  21. Scambos, T. A., C. Hulbe, M. Fahnestock, et al., 2000: The link between climate warming and break-up of ice shelves in the Antarctic Peninsula. J. Glaciology, 46, 516–530, doi: 10.3189/172756500781833043.CrossRefGoogle Scholar
  22. Shepherd, A., D. Wingham, T. Payne, et al., 2003: Larsen ice shelf has progressively thinned. Science, 302, 856–859, doi: 10.1126/science.1089768.CrossRefGoogle Scholar
  23. van den Broeke, M., 2005: Strong surface melting preceded collapse of Antarctic Peninsula ice shelf. Geophys. Res. Lett., 32, L12815, doi: 10.1029/2005GL023247.Google Scholar
  24. van Lipzig, N. P. M., G. J. Marshall, A. Orr, et al., 2008: The relationship between the Southern Hemisphere annular mode and Antarctic Peninsula summer temperatures: Analysis of a highresolution model climatology. J. Climate, 21, 1649–1668, doi: 10.1175/2007JCLI1695.1.CrossRefGoogle Scholar
  25. Vaughan, D. G., 2006: Recent trends in melting conditions on the Antarctic Peninsula and their implications for ice-sheet mass balance and sea level. Arct. Antarct. Alp. Res., 38, 147–152, doi: 10.1657/1523-0430(2006)038[0147:RTIMCO]2.0.CO;2.CrossRefGoogle Scholar
  26. Vaughan, D. G., G. J. Marshall, W. M. Connolley, et al., 2003: Recent rapid regional climate warming on the Antarctic Peninsula. Climatic Change, 60, 243–274, doi: 10.1023/A:10260 21217991.CrossRefGoogle Scholar

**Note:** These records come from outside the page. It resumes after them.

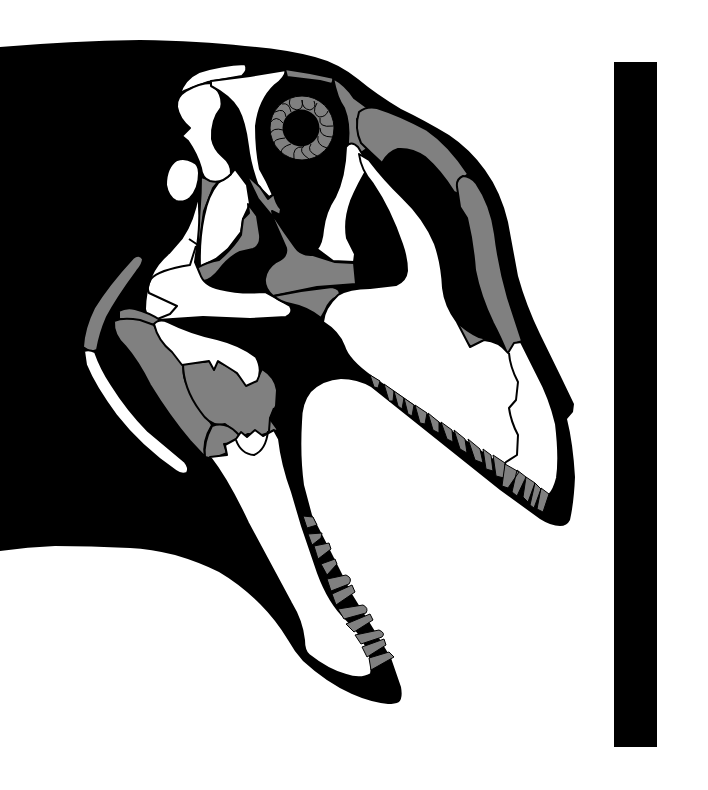
<!DOCTYPE html>
<html lang="en">
<head>
<meta charset="utf-8">
<title>Dinosaur skull diagram</title>
<style>
:root { --ink: #000; --known: #fff; --restored: #808080; }
html, body { margin: 0; background: var(--known); overflow: hidden; }
svg { display: block; width: 708px; height: 790px; }
.ink { fill: var(--ink); }
.known { fill: var(--known); }
.restored { fill: var(--restored); }
.bones { stroke: var(--ink); stroke-width: 2; stroke-linejoin: round; }
.suture { fill: none; stroke: var(--ink); stroke-width: 2; stroke-linejoin: round; }
.teeth { stroke: var(--ink); stroke-width: 1; stroke-linejoin: round; }
.eye-plates { stroke: var(--ink); stroke-width: 1; fill: none; }
</style>
</head>
<body>
<svg viewBox="0 0 708 790" role="img" aria-label="Side view of a dinosaur skull with open jaws inside a black body outline, beside a scale bar">
  <rect class="known" width="708" height="790"/>

  <path id="body-outline" class="ink" d="M0 47Q70 41 140 40Q200 41 245 46Q285 49 315 57Q338 63 358 79Q376 94 401 109Q424 120 449 135Q470 149 485 170Q501 192 508 222L518 276Q526 305 540 334L562 379L574 404L573 412L567 419Q573 443 575 477Q574 502 570 520Q567 526 560 526Q551 526 540 519L500 490L371 387Q357 379 341 379Q323 380 311 392Q302 403 302 422Q300 456 304 485L312 515L330 550L352 594L376 633L391 658L401 687Q403 698 399 702Q395 704 388 704Q370 702 352 694Q327 683 303 661Q294 651 288 640Q276 620 260 604Q241 585 219 572Q199 562 175 555Q151 549 130 548Q90 546 55 546Q28 547 0 551Z"/>

  <g id="hyoid" class="bones">
    <path class="restored" d="M133 258Q139 253 143 259Q143 264 137 271Q117 298 107 317Q100 333 97 350L91 352L83 347Q84 328 94 308Q108 285 133 258Z"/>
    <path class="known" d="M84 351Q89 349 95 352Q101 369 111 384Q128 411 148 431L185 462Q190 468 187 473Q181 475 176 471Q141 447 116 415Q95 387 86 365Z"/>
  </g>

  <g id="skull-rear" class="bones">
    <path class="known" d="M193 162Q199 164 199 173Q199 189 190 198Q184 203 176 201Q168 197 166 185Q166 167 177 160Q185 157 193 162Z"/>
    <path class="restored" d="M201 177L214 181L221 178L213 188L204 211L200 240L196 240Q201 208 201 177Z"/>
    <path class="known" d="M204 216Q208 195 218 183L230 175L235 169L247 185L250 204L243 219L241 232L228 249L216 259L200 267Q199 240 204 216Z"/>
    <path class="restored" d="M248 204L257 216L260 235Q261 246 253 249L240 252Q229 257 219 270Q212 279 204 281Q197 278 197 268Q207 262 219 260Q233 248 241 235L243 219L249 213Z"/>
    <path class="known" d="M198 195Q201 217 197 247L195 262L200 274Q204 286 220 289Q240 294 265 292L290 306Q294 313 286 317L250 319L203 317L158 320Q146 318 145 309Q145 294 151 277Q156 264 169 253L182 238Q194 220 198 195Z"/>
    <path class="suture" d="M196 246L190 265Q158 270 151 279Q146 287 149 293L177 306L170 314L155 320M189 239L198 245"/>
    <path class="known" d="M180 94Q184 79 199 72Q221 65 245 64Q249 70 242 76L208 82L184 91Z"/>
    <path class="known" d="M177 107Q176 97 186 91Q199 83 211 83L218 91Q223 99 221 108Q211 120 212 139Q214 149 222 156Q232 164 231 174Q222 184 210 181Q202 178 201 168Q197 154 188 141L182 136L190 128Q179 119 177 107Z"/>
    <path class="known" d="M211 81L250 76L286 70Q285 78 275 85Q259 100 256 126Q256 150 260 169Q267 181 273 195L269 197L258 186Q250 164 248 146Q245 122 238 109Q230 96 211 86Z"/>
    <path class="restored" d="M246 174L260 187L268 199L274 194Q276 204 281 209L280 215L272 211L273 215Q284 232 295 247Q301 256 313 255L335 262L354 263L356 284L317 287L273 296Q264 288 265 279Q266 269 276 262Q288 257 286 248L272 216L258 199Z"/>
    <path class="restored" d="M274 296L301 291L332 287Q342 289 339 296Q329 300 325 311L321 318Q307 307 291 304Q280 302 274 296Z"/>
    <path class="restored" d="M285 69L310 73L334 78L332 84L320 81L287 77Z"/>
    <path class="restored" d="M333 78Q346 85 354 98L369 109L357 119L360 138L368 148L358 155L352 149L348 143Q350 123 344 108Q337 99 333 78Z"/>
  </g>

  <g id="eye-ring">
    <circle class="restored" cx="302" cy="128" r="32"/>
    <circle class="ink" cx="301" cy="128" r="18.500"/>
    <path class="eye-plates" d="M290 99Q287 108 297 110Q304 109 302 100Q302 109 310 110Q317 108 314 101M317 103Q311 113 319 117Q326 117 328 111M320 118Q318 128 333 126M320 128Q320 137 332 137M318 136Q316 145 327 148M311 144Q306 151 317 156M304 146Q297 151 309 159M303 147Q292 146 294 159M291 144Q281 147 281 153M285 138Q273 139 274 144M283 130Q273 127 270 134M283 123Q276 114 270 123M286 117Q285 107 275 112M291 112Q289 102 282 104"/>
    <circle class="eye-plates" cx="302" cy="128" r="32"/>
  </g>

  <g id="snout" class="bones">
    <path class="known" d="M346 147Q351 140 358 147L364 157L369 166Q358 184 351 201Q344 220 347 238L355 254L354 262L333 261L317 249Q322 243 323 230Q325 212 335 197Q345 177 346 147Z"/>
    <path class="restored" d="M359 112Q366 106 377 108Q402 116 427 130Q449 145 468 174Q459 180 458 194L454 192Q441 171 425 157Q412 148 398 149Q388 152 382 163Q371 153 361 143Q354 128 359 112Z"/>
    <path class="restored" d="M457 187Q456 179 463 176Q470 176 476 183Q491 205 495 234Q499 267 508 298L522 341L517 343L509 358Q501 338 493 323Q480 296 475 270Q473 243 467 218L460 207Z"/>
    <path class="restored" d="M455 320Q466 331 479 337L491 340L484 341L472 348L466 342Z"/>
    <path class="known" d="M359 154L369 160Q385 181 402 197Q425 219 435 244Q442 264 443 288Q445 306 457 322L470 347L484 340Q499 341 508 353L514 343L521 342Q528 356 537 374Q550 398 556 424Q560 458 557 478Q554 490 549 495L543 494L372 377Q348 360 344 346Q339 332 323 322Q324 308 338 295Q349 288 370 288L396 285Q406 281 407 271Q407 258 402 244Q390 209 373 184Q361 170 359 154Z"/>
    <path class="suture" d="M509 353Q510 367 518 382L516 400L509 408Q511 422 518 435L517 455L506 462L502 468"/>
  </g>

  <g id="upper-teeth" class="restored teeth">
    <path d="M370 375L380 381L378 388L374 387ZM384 384L394 391L393 401L389 401ZM394 391L404 398L402 409L398 406ZM404 398L414 405L412 416L408 414ZM415 405L427 413L425 424L420 423ZM428 413L439 422L439 433L433 430ZM441 422L452 430L453 442L447 439ZM454 430L465 439L467 453L460 449ZM468 439L480 449L483 463L475 460ZM483 449L491 455L493 471L486 469ZM493 455L505 463L504 478L496 476Z"/>
    <path d="M505 464L519 472L508 488L502 486ZM517 470L526 477L517 496L512 492ZM526 477L535 483L528 502L523 497ZM535 483L541 489L534 508L530 505ZM541 488L549 494L543 512L537 509Z"/>
  </g>

  <g id="lower-jaw" class="bones">
    <path class="restored" d="M119 311Q126 307 135 309Q150 313 160 320L154 325Q136 320 119 319Z"/>
    <path class="restored" d="M114 321Q123 317 140 320L154 325Q160 338 169 349L184 361Q182 373 186 383Q200 405 212 425Q202 441 205 457L190 441Q169 416 150 385Q138 361 125 346Q113 335 114 321Z"/>
    <path class="restored" d="M183 363L204 362L215 360L227 366Q237 371 246 384L258 377L262 369Q275 377 277 390L276 406L270 419L278 430L262 435L248 434L236 440Q235 430 225 424Q211 428 200 411Q183 388 183 363Z"/>
    <path class="restored" d="M212 426Q225 421 236 432L239 435L234 443L224 444L227 453L213 459L205 457Q203 443 212 426Z"/>
    <path class="known" d="M154 324Q159 318 168 322Q190 333 217 339Q241 345 256 357Q263 370 257 381L246 386L237 373L218 361L214 370L209 361L182 365L172 352Q158 341 154 324Z"/>
    <path class="known" d="M210 457L227 455L225 445L236 439L241 432L247 437L255 430L263 436L274 430L279 439Q282 465 292 492L302 526L318 573Q329 603 346 619Q360 632 367 648Q373 663 371 674Q361 680 346 675Q328 670 309 655Q304 651 304 640Q302 621 291 603L248 523Q228 480 210 457Z"/>
    <path class="suture" d="M236 440Q241 454 254 455Q266 450 268 431M269 431L270 418L274 408"/>
  </g>

  <g id="lower-teeth" class="restored teeth">
    <path d="M303 516L313 517L317 525L307 528ZM308 534L322 533L321 538L312 545ZM314 546L329 543L331 549L318 559ZM321 564L335 559L337 564L327 575ZM327 579L346 575Q353 578 349 584L331 591ZM332 594L352 585L355 592L336 605ZM338 609L363 605Q369 608 366 613L344 619ZM346 624L370 614L373 620L354 632ZM355 635L379 630Q386 633 382 637L361 644ZM362 647L384 639L386 645L367 657ZM369 658L389 652L394 657L371 670Z"/>
  </g>

  <rect id="scale-bar" class="ink" x="614" y="62" width="43" height="685"/>
</svg>
</body>
</html>
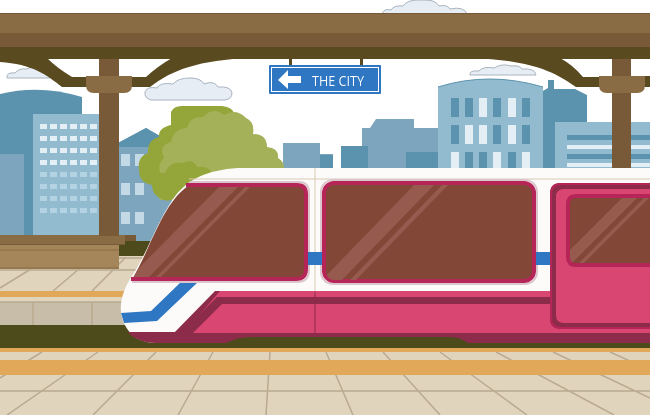
<!DOCTYPE html>
<html lang="en">
<head>
<meta charset="utf-8">
<title>Train at the city platform</title>
<style>
:root{
  --sky:#fff; --cloud:#e6edf4; --cloud-line:#a9b4bf;
  --blue-deep:#5b92ad; --blue-mid:#7da5bd; --blue-light:#92bbd0; --pane:#e3eef5;
  --leaf:#a5b158; --leaf-dark:#94a63a;
  --beam:#896c43; --beam-shade:#785938; --beam-dark:#5a4a1f; --bench:#a5855a;
  --stone:#e0d4bd; --stone-shade:#c8bda8; --joint:#b9aa90; --amber:#e0a858; --track:#4d4a1c;
  --pink:#d94672; --pink-dark:#8d2b4a; --frame:#b52558; --glass:#824736; --glare:#965a4e;
  --body:#fcfbfa; --seam:#d9c9b4; --sign:#2f77c3;
}
html,body{margin:0;padding:0;overflow:hidden;background:var(--sky)}
svg{display:block;width:650px;height:415px}
.cloud{fill:var(--cloud);stroke:var(--cloud-line);stroke-width:1}
.deep{fill:var(--blue-deep)} .mid{fill:var(--blue-mid)} .light{fill:var(--blue-light)} .pane{fill:var(--pane)}
.leaf{fill:var(--leaf)} .leaf-dark{fill:var(--leaf-dark)}
.beam{fill:var(--beam)} .beam-shade{fill:var(--beam-shade)} .beam-dark{fill:var(--beam-dark)} .bench{fill:var(--bench)}
.stone{fill:var(--stone)} .stone-shade{fill:var(--stone-shade)} .amber{fill:var(--amber)} .track{fill:var(--track)}
.joint{fill:none;stroke:var(--joint);stroke-width:1.5}
.body{fill:var(--body)} .pink{fill:var(--pink)} .pink-dark{fill:var(--pink-dark)}
.window{fill:var(--glass);stroke:var(--frame);stroke-width:4}
.halo{fill:none;stroke:#dcc6cd;stroke-width:2}
.glare{fill:var(--glare)} .seam{fill:none;stroke:var(--seam);stroke-width:1}
.blue{fill:var(--sign)}
.sign-text{font:14px "Open Sans","Noto Sans",sans-serif;fill:#fff}
</style>
</head>
<body>
<svg viewBox="0 0 650 415" role="img" aria-label="A pink and white train at a station platform with a city skyline behind">
  <defs>
    <g id="office-row"><path d="M0 0h7v5h-7zM10 0h7v5h-7zM20 0h7v5h-7zM30 0h7v5h-7zM40 0h7v5h-7zM50 0h7v5h-7z"/></g>
    <g id="tower-row"><path d="M0 0h8v19h-8zM14 0h8v19h-8zM28 0h8v19h-8zM42 0h8v19h-8zM57 0h8v19h-8zM71 0h8v19h-8z"/></g>
    <clipPath id="cab-glass"><path d="M133 278C151 247 163 203 188 186H298Q305 186 305 194V269Q305 278 296 278Z"/></clipPath>
    <clipPath id="coach-glass"><rect x="326" y="185" width="206" height="95" rx="8"/></clipPath>
    <clipPath id="door-glass"><path d="M575 197H650V264H575Q569 264 569 258V203Q569 197 575 197Z"/></clipPath>
  </defs>

  <rect width="650" height="415" fill="var(--sky)"/>

  <g id="clouds">
    <path class="cloud" d="M382 14Q384 8 391 10Q394 5 403 6Q407 0 418 0H425Q436 0 439 6Q447 4 450 9Q464 6 467 14Z"/>
    <path class="cloud" d="M7 78Q6 72 15 73Q19 68 27 69Q35 64 41 71Q50 72 50 78Z"/>
    <path class="cloud" d="M151 100Q144 98 145 92Q147 86 157 88Q160 82 173 84Q178 78 190 78Q201 78 204 84Q214 80 218 87Q231 86 232 93Q232 99 225 100Z"/>
    <path class="cloud" d="M470 75Q469 70 479 71Q483 66 494 68Q502 63 511 66Q520 65 522 69Q535 68 536 75Z"/>
  </g>

  <g id="skyline-left">
    <path class="deep" d="M0 94Q40 84 82 97V240H0Z"/>
    <path class="mid" d="M0 154H24V240H0Z"/>
    <rect class="light" x="33" y="114" width="67" height="126"/>
    <g class="pane">
      <use href="#office-row" x="40" y="124"/><use href="#office-row" x="40" y="136"/>
      <use href="#office-row" x="40" y="148"/><use href="#office-row" x="40" y="160"/>
    </g>
    <g fill="#b4d3e2">
      <use href="#office-row" x="40" y="172"/><use href="#office-row" x="40" y="184"/>
      <use href="#office-row" x="40" y="196"/><use href="#office-row" x="40" y="208"/>
    </g>
    <path class="mid" d="M118 143L146 128L172 143V242H118Z"/>
    <path class="deep" d="M118 143L146 128L172 143V147H118Z"/>
    <path fill="#c3dae6" d="M121 154h9v12h-9zM135 154h9v12h-9zM121 183h9v12h-9zM135 183h9v12h-9zM121 212h9v12h-9zM135 212h9v12h-9z"/>
  </g>

  <g id="skyline-right">
    <path class="mid" d="M283 143H320V154H333V170H283Z"/>
    <path class="deep" d="M320 155H333V170H320Z"/>
    <path class="mid" d="M362 128H370L376 119H414V128H438V170H362Z"/>
    <path class="deep" d="M341 146H368V170H341ZM406 152H438V170H406Z"/>
    <path class="deep" d="M541 92L548 88V80H554V89H575L587 95V170H541Z"/>
    <path class="light" d="M438 87Q489 71 543 87V170H438Z"/>
    <path fill="none" stroke="var(--blue-deep)" d="M438 87Q489 71 543 87"/>
    <g class="deep">
      <use href="#tower-row" x="451" y="98"/><use href="#tower-row" x="451" y="125"/><use href="#tower-row" x="451" y="152"/>
    </g>
    <path class="pane" d="M479 98h8v19h-8zM508 98h8v19h-8zM465 125h8v19h-8zM479 125h8v19h-8zM493 152h8v17h-8zM522 152h8v17h-8zM451 152h8v17h-8zM508 125h8v19h-8z"/>
    <path class="light" d="M555 122H650V170H555Z"/>
    <path class="deep" d="M567 135H650V140H567ZM567 154H650V159H567Z"/>
    <path class="pane" d="M567 145H650V149H567ZM567 163H650V167H567Z"/>
  </g>

  <g id="tree">
    <path class="leaf-dark" d="M171 112Q174 105 184 106H222Q233 107 235 115Q247 116 249 127L230 190L166 200Q152 197 152 185Q139 183 139 170Q137 157 148 153Q147 140 159 137Q158 128 171 125Z"/>
    <path class="leaf" d="M187 128Q190 116 203 117Q213 106 224 115Q236 108 246 118Q255 122 253 134Q267 134 267 147Q279 148 278 158Q285 162 284 170L200 200L160 200Q154 185 163 178Q155 166 164 158Q158 146 171 142Q173 129 187 128Z"/>
    <path class="leaf-dark" d="M152 181Q154 172 165 173Q170 160 183 163Q193 158 197 167Q211 165 212 176L190 190L168 201Q153 198 152 181Z"/>
  </g>

  <g id="far-platform">
    <rect class="track" x="118" y="241" width="50" height="18"/>
    <path class="stone" d="M0 256H160V300H0Z"/>
    <path class="joint" d="M118 258H160M0 270H150M31 269L0 288M79 269L53 291M126 257L92 291"/>
    <rect class="amber" y="291" width="140" height="6"/>
    <rect class="stone" y="297" width="140" height="5"/>
    <rect class="stone-shade" y="302" width="140" height="24"/>
    <path class="joint" d="M33 302V325M92 302V325M0 302H130"/>
    <rect class="track" y="325" width="650" height="24"/>
    <rect class="bench" y="236" width="119" height="33"/>
    <path class="beam-shade" d="M0 235H136V241H125V245H0Z"/>
    <rect class="beam" y="235" width="125" height="9"/>
    <path fill="none" stroke="var(--beam)" d="M0 250H119M0 268H119"/>
  </g>

  <g id="train">
    <path class="body" d="M650 168H238C207 170 187 179 173 199C155 226 148 252 130 279C120 296 119 310 123 321C130 338 142 343 158 343H650Z"/>
    <path class="seam" d="M189 179H650M315 168V292"/>
    <path class="pink-dark" d="M128 332H240L226 343H158Q139 343 128 332Z"/>
    <path class="pink-dark" d="M173 334L215 291H650V343H160Z"/>
    <path class="pink" d="M191 334L221 298H650V334Z"/>
    <path class="pink" d="M183 334L220 291H650V298H222L192 334Z"/>
    <path class="pink-dark" d="M180 334L217 297H560V304H222L192 334Z"/>
    <path class="pink-dark" d="M128 333H650V343H158Q139 343 128 333Z"/>
    <path class="track" d="M226 343Q238 337 252 337H450Q460 337 468 343V349H226Z"/>
    <path d="M315 292V333" stroke="var(--pink-dark)"/>
    <path class="blue" d="M121 313L151 311L181 282H198L157 321L124 323Z"/>

    <g id="cab-window">
      <path class="halo" d="M190 182H299Q309 182 309 193V270Q309 282 297 282H132"/>
      <path fill="var(--glass)" d="M133 278C151 247 163 203 188 186H298Q305 186 305 194V269Q305 278 296 278Z"/>
      <g clip-path="url(#cab-glass)" class="glare">
        <path d="M220 186H239L148 278H129ZM246 186H251L160 278H155Z"/>
      </g>
      <path fill="none" stroke="var(--frame)" stroke-width="4" d="M186 185H297Q306 185 306 194V269Q306 279 296 279H131"/>
    </g>

    <g id="coach-window">
      <rect class="halo" x="321" y="180" width="216" height="104" rx="12"/>
      <rect class="window" x="324" y="183" width="210" height="98" rx="10"/>
      <g clip-path="url(#coach-glass)" class="glare">
        <path d="M414 185H434L342 280H322ZM442 185H448L356 280H350Z"/>
      </g>
    </g>

    <path class="blue" d="M308 252h14v13h-14zM536 252h14v13h-14z"/>

    <g id="door">
      <path class="pink-dark" d="M650 183H560Q550 183 550 194V318Q550 329 561 329H650Z"/>
      <path class="pink" d="M650 189H564Q556 189 556 197V315Q556 323 564 323H650Z"/>
      <path fill="none" stroke="var(--frame)" stroke-width="2" d="M650 184H561Q551 184 551 194V318Q551 328 561 328H650"/>
      <path fill="var(--glass)" d="M650 197H575Q569 197 569 203V258Q569 264 575 264H650Z"/>
      <g clip-path="url(#door-glass)" class="glare">
        <path d="M623 197H638L571 264H556ZM645 197H650L583 264H578Z"/>
      </g>
      <path fill="none" stroke="var(--frame)" stroke-width="4" d="M650 196H576Q568 196 568 204V257Q568 265 576 265H650"/>
    </g>
  </g>

  <g id="near-platform">
    <rect class="stone" y="348" width="650" height="67"/>
    <path class="joint" d="M0 391H650M42 352L0 378M98 352L7 415M156 352L93 415M213 352L178 415M270 352L266 415M326 352L353 415M383 352L440 415M440 352L527 415M496 352L614 415M553 352L650 398M610 352L650 370"/>
    <rect class="amber" y="348" width="650" height="4"/>
    <rect class="amber" y="360" width="650" height="15"/>
  </g>

  <g id="canopy">
    <rect class="beam-shade" x="99" y="57" width="20" height="179"/>
    <rect class="beam-shade" x="612" y="57" width="19" height="111"/>
    <rect class="beam-dark" y="47" width="650" height="12"/>
    <path class="beam-dark" d="M0 58H47Q57 68 72 77H88V87H62C47 75 32 64 0 62Z"/>
    <path class="beam-dark" d="M252 58H172Q158 66 146 77H130V87H150C172 70 198 60 252 58Z"/>
    <path class="beam-dark" d="M470 58H560Q573 65 583 77H600V87H576C552 70 528 60 470 58Z"/>
    <path class="beam-dark" d="M650 76H630V87H650Z"/>
    <path class="beam" d="M86 76H132V85Q132 93 124 93H94Q86 93 86 85Z"/>
    <path class="beam" d="M599 76H645V85Q645 93 637 93H607Q599 93 599 85Z"/>
    <rect class="beam" y="13" width="650" height="21"/>
    <rect class="beam-shade" y="33" width="650" height="14"/>
    <path d="M0 13.5H650" stroke="var(--beam-shade)"/>
  </g>

  <g id="direction-sign">
    <path class="beam-dark" d="M289 58h3v8h-3zM360 58h3v8h-3z"/>
    <rect class="blue" x="269" y="65" width="112" height="29" rx="1"/>
    <rect x="271.5" y="67.5" width="107" height="24" fill="none" stroke="#fff"/>
    <path fill="#fff" d="M278 80L288 70V76H301V83H288V89Z"/>
    <text class="sign-text" x="312" y="86" textLength="52" lengthAdjust="spacingAndGlyphs">THE CITY</text>
  </g>
</svg>
</body>
</html>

Copyright information

© The Chinese Meteorological Society and Springer-Verlag GmbH Germany, part of Springer Nature 2018

Authors and Affiliations

  1. 1.Applied Science and Technology ProgramNorth Carolina A & T State UniversityGreensboroUSA
  2. 2.Department of PhysicsNorth Carolina A & T State UniversityGreensboroUSA

Personalised recommendations